The Franco Law Group, APLC is happy to invite the public to our Immigration Forum being held tomorrow, Saturday, November 4, 2017 from 10:00 a.m. to 2:00 p.m. at which the main topic of discussion will be the U Visa.  The event will take place at the Maywood Center for Enriched Studies located at 5800 King Ave., Maywood, California 90270.  If you would like to attend, please RSVP by contacting the event coordinator, Ms. Cynthia Alcaraz, at (323) 303-3824 or Alcaraz@FrancoLawGroup.com.  We look forward to seeing you there!

Department of Homeland Security To Collect Social Media Data of All Immigrants
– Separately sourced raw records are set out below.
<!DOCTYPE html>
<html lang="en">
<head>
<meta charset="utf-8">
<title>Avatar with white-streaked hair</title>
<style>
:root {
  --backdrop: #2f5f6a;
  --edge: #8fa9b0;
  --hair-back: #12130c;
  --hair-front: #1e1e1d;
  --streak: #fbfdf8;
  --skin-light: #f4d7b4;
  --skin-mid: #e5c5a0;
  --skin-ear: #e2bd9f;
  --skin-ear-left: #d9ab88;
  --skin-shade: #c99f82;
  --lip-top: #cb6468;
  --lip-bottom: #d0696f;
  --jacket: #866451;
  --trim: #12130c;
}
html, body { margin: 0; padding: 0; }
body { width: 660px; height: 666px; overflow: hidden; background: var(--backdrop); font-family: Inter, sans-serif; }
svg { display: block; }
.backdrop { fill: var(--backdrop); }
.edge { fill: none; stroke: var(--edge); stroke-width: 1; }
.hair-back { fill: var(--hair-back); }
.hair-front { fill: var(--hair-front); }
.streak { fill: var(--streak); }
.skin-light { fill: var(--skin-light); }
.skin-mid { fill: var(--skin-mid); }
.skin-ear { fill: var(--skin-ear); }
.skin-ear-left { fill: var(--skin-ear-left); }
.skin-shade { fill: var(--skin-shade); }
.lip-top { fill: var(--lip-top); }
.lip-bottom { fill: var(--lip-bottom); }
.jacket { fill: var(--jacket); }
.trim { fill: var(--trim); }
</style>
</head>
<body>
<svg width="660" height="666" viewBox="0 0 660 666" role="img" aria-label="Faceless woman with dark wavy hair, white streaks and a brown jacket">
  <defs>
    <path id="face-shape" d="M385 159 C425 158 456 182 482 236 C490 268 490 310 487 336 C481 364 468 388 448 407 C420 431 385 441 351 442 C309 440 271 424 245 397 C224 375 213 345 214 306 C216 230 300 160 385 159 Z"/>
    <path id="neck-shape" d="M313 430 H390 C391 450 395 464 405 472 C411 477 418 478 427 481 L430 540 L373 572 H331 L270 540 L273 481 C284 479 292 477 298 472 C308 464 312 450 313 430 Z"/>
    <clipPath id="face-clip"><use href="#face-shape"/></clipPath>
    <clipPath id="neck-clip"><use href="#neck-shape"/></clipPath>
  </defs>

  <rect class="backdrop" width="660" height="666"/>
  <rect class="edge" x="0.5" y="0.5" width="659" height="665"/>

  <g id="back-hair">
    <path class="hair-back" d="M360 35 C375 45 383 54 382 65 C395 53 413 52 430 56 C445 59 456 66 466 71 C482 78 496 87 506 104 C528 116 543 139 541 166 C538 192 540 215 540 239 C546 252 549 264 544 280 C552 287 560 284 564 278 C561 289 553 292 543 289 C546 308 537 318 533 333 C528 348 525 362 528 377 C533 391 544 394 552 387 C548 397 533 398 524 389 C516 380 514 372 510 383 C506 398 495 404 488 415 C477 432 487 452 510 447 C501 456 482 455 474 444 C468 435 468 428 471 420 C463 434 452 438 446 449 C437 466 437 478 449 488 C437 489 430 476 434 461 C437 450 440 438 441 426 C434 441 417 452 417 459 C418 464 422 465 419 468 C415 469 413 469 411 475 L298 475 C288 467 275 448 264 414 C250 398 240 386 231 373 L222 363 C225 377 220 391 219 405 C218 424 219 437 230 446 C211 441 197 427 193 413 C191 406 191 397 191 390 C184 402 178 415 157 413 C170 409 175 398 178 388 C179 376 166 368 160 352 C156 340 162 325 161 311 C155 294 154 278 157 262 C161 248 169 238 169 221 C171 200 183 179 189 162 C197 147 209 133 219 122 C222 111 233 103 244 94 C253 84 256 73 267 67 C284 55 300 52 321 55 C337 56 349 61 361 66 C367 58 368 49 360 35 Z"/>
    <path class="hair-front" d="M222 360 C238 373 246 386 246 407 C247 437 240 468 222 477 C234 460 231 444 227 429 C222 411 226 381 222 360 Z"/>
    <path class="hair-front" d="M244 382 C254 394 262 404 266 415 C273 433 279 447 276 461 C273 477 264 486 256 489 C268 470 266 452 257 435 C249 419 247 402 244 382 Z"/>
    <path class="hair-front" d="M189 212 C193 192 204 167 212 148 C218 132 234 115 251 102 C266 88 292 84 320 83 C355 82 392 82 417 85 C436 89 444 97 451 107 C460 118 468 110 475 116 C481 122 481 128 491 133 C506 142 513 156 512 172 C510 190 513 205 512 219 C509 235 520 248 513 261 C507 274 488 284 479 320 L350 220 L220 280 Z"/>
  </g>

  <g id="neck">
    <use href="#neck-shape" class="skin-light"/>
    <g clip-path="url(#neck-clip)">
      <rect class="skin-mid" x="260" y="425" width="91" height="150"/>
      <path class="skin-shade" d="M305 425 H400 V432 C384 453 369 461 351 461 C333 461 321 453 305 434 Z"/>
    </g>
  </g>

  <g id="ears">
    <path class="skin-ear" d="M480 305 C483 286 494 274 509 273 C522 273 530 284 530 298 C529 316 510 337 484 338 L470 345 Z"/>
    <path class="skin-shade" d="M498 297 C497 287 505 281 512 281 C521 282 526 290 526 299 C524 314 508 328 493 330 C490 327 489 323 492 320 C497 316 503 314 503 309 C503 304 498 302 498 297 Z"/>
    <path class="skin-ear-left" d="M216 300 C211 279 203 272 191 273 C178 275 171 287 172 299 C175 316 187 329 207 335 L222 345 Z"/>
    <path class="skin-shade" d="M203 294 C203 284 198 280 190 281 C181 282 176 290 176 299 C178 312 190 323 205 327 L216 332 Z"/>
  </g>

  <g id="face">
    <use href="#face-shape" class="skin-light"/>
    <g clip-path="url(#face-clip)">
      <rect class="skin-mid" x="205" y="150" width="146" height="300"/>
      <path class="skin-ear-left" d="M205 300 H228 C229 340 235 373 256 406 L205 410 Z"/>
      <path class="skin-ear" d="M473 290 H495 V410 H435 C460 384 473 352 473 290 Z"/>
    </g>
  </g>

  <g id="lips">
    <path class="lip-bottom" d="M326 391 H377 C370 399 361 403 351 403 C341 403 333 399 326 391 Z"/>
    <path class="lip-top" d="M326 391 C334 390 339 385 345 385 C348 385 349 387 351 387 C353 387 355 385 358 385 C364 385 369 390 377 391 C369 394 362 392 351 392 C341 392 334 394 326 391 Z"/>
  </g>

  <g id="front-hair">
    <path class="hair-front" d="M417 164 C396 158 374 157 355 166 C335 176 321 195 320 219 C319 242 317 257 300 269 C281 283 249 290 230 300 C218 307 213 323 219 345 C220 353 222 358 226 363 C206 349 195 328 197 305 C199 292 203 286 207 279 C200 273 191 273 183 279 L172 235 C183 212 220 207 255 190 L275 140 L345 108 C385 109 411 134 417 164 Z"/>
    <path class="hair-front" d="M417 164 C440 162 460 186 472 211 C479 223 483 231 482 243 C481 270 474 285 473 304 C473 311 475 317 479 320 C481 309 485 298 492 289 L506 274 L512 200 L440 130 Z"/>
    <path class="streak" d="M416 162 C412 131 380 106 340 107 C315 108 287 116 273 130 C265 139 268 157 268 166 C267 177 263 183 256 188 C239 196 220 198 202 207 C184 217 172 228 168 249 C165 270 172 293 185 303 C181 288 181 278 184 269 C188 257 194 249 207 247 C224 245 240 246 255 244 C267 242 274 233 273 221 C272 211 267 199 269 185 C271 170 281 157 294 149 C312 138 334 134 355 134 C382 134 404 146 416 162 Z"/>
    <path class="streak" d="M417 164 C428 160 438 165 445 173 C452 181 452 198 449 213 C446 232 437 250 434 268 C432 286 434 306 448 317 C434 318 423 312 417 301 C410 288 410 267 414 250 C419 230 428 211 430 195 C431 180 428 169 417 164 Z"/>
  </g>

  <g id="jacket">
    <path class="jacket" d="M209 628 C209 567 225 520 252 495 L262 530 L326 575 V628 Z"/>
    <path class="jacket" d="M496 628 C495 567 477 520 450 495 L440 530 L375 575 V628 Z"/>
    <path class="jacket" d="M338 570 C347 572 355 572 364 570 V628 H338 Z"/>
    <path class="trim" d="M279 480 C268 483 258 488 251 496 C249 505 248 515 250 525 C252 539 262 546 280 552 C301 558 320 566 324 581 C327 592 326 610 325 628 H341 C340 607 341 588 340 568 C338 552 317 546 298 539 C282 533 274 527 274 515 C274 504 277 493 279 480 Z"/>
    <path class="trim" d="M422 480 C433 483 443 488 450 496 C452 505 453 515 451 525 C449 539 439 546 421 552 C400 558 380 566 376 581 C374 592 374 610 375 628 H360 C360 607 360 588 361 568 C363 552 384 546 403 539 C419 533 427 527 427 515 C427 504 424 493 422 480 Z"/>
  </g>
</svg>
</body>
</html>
NEWSLETTER – October 2017

 

Written By Attorney Sergio A. Perez of the Franco Law Group, APLC.

 

Department of Homeland Security To Collect Social Media Data of All Immigrants.

                                        

The Department of Homeland Security (“DHS”) recently announced that, commencing October 18, 2017, it will begin updating its immigrant files by collecting social media data on all immigrants, and that the data collected will become part of an immigrant’s alien file, or A-file.  An A-file is the official government record of an immigrant who has had any interaction with the U.S. government as a result of being detained by immigration officials or by applying for an immigration benefit.  The new rule states that the data that will be collected includes “social media handles and aliases, associated identifiable information and search results”.  However, the rule is so broadly worded that it appears to apply to any person with a government A-file, including green card holders and naturalized U.S. citizens.  Understandably, privacy advocates are concerned that the rule is overly and unnecessarily intrusive, and DHS will likely face litigation as a result.

 

With such a broadly worded and unclear rule, many immigrants and their advocates want to know what kinds of social media activity they should and should not engage in.  Unfortunately, until DHS or the courts clarify or narrow the rule, there is currently no clear answer.  However, previous cases involving immigrants and social media can provide some guidance.  For example, social media posts that indicate that a person may be a threat to public safety or national security are clear red flags for DHS.  Indeed, on February 3, 2016, Emadeldin El-Sayed, a 23-year old Egyptian citizen who was in the U.S. on a student visa took to Facebook to express his opposition to then candidate Donald J. Trump’s plan to ban all Muslims from entering the country.  Unfortunately for Mr. El-Sayed, his post included the statements that he “wouldn’t mind serving a life sentence for killing this guy” and that he would be “doing the world a favor”.  A person who read the post reported Mr. El-Sayed to the FBI and he was arrested by immigration authorities, eventually agreeing to voluntarily depart the U.S. rather than be removed.

 

Most people’s social media posts are not so clearly red flags for the government and range from legitimate political opinions to harmless statements about what a person had for dinner.  However, our experience as immigration attorneys informs us that some seemingly harmless social media posts may be problematic.  For example, immigrants should be aware that any social media posts that contradict statements made in connection with an application for an immigration benefit in Immigration Court or with the U.S. Citizenship and Immigration Services may lead to a finding that an immigrant lacks credibility and has provided false statements to the government.

 

Ironically, undocumented immigrants who have never been detained by immigration authorities and who have never applied for an immigration benefit have the least to worry about with regard to the new rule.  The reason for this is that such a person likely never had an A-file created for the government to update.  Nevertheless, undocumented immigrants should be mindful of their precarious status in the U.S. and, thus, should also be mindful of any social media activity that could bring that status to the attention of immigration officials.

 

The attorneys of the Franco Law Group, APLC are available to discuss immigrants’ concerns regarding the new DHS rule, and their immigration concerns generally.  Please contact our office to schedule an appointment with one of our attorneys at (213) 200-1505.